◆ Exercise objective:
Search the data for "clock". Each line containing it is to be copied.

Stored items from a collection
● ● ●

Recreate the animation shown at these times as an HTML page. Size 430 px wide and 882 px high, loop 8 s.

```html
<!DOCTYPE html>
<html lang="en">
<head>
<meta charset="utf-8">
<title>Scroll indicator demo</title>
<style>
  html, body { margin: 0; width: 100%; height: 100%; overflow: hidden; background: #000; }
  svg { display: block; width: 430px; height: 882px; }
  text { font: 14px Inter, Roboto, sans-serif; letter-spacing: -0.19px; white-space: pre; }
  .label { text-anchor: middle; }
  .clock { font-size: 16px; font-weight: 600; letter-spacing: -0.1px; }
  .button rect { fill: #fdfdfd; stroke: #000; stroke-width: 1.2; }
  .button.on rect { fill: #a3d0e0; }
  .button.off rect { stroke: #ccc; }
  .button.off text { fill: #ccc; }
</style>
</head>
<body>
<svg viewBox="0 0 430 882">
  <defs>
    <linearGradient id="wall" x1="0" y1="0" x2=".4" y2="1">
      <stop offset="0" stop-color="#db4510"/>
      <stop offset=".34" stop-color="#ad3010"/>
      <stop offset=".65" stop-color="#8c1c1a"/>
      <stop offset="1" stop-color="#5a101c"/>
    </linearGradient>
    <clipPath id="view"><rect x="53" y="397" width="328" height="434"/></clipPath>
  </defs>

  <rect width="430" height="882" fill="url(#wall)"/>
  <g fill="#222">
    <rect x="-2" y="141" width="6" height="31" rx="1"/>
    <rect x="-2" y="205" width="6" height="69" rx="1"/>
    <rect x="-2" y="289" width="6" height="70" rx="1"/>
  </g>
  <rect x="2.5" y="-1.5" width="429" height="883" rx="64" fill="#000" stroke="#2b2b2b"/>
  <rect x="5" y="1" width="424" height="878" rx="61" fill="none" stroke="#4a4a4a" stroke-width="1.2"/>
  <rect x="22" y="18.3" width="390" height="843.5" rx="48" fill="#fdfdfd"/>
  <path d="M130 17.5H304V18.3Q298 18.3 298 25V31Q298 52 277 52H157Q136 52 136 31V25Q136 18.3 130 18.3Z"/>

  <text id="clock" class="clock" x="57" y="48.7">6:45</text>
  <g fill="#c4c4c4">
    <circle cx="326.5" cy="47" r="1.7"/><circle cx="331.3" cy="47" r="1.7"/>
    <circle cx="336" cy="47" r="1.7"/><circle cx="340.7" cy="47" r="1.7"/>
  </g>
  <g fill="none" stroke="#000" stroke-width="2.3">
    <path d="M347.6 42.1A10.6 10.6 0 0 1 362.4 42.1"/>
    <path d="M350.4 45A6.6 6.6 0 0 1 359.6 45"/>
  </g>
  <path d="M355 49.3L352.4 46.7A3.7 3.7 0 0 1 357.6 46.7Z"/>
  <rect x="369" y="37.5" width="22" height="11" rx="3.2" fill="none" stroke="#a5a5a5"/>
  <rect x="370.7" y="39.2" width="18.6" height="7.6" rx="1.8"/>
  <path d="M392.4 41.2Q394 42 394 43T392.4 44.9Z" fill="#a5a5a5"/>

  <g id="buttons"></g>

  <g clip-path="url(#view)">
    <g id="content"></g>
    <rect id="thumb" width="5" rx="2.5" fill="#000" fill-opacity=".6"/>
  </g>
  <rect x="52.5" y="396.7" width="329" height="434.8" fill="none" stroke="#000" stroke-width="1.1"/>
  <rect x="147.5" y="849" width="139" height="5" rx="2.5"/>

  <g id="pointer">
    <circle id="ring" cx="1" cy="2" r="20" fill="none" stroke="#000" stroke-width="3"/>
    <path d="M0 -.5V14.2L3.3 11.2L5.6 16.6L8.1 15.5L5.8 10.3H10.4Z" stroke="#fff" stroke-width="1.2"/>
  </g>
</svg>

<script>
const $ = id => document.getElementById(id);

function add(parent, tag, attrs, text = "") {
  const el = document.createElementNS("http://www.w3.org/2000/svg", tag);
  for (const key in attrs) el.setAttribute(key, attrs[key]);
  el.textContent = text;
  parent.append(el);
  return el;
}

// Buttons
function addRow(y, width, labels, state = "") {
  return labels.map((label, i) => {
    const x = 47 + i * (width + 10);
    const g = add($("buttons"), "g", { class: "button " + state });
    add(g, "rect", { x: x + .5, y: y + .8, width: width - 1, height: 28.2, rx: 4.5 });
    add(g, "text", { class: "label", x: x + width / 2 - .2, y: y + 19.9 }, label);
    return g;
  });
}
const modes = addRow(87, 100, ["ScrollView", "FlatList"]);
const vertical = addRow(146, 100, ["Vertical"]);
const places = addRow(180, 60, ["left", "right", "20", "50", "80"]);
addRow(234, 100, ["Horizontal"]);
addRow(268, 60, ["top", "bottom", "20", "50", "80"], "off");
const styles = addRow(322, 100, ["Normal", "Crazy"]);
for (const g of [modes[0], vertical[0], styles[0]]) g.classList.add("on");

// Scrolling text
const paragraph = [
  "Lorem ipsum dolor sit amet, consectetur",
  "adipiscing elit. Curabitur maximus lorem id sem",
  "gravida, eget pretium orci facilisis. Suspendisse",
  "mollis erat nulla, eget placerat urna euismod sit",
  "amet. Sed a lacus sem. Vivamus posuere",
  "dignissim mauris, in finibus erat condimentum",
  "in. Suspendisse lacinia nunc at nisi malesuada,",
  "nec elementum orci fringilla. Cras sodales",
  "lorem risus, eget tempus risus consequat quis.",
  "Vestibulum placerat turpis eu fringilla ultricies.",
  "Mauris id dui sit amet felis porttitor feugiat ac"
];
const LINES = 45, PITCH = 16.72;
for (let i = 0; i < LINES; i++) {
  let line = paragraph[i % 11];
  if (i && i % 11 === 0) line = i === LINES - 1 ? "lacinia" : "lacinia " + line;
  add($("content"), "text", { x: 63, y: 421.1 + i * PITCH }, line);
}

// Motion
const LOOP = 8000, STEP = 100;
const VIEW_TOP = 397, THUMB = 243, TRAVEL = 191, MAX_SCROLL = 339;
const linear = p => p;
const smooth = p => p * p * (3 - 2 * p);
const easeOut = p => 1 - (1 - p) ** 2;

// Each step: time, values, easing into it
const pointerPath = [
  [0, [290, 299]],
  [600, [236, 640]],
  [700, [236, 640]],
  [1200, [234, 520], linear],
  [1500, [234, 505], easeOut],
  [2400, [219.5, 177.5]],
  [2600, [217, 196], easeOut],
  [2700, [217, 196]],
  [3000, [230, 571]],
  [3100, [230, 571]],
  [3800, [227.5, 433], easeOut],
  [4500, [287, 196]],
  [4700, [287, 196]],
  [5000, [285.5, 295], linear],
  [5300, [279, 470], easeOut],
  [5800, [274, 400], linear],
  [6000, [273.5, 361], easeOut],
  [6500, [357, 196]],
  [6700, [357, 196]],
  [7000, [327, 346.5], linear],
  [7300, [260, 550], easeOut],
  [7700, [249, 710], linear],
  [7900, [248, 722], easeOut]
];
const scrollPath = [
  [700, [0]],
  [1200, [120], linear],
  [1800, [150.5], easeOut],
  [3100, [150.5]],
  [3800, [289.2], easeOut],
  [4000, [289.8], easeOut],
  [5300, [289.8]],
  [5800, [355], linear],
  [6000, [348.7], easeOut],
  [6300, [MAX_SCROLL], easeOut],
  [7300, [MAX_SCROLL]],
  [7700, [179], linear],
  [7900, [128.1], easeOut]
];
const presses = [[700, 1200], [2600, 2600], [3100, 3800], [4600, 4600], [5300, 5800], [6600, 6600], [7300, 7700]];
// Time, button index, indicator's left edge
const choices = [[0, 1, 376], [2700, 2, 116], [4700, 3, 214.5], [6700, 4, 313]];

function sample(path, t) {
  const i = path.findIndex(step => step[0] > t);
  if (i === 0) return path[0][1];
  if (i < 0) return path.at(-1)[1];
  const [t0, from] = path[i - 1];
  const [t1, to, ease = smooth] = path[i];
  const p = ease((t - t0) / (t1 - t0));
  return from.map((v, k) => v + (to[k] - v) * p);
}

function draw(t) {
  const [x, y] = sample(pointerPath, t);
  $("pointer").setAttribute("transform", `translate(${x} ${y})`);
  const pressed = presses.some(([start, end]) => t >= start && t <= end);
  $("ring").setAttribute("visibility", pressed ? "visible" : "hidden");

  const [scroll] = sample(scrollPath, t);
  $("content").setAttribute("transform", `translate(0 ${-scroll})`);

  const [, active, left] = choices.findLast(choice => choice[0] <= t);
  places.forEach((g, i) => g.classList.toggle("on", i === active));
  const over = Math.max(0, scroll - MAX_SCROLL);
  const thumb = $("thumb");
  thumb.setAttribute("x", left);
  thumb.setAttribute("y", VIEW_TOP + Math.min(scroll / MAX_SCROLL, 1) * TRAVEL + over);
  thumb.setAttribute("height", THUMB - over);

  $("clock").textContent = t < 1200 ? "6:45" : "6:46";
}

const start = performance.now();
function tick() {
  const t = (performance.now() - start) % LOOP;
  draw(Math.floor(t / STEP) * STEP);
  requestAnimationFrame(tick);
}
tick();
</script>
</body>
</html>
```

● ● ●

◆ Output for this exercise:
  .clock { font-size: 16px; font-weight: 600; letter-spacing: -0.1px; }
  <text id="clock" class="clock" x="57" y="48.7">6:45</text>
  $("clock").textContent = t < 1200 ? "6:45" : "6:46";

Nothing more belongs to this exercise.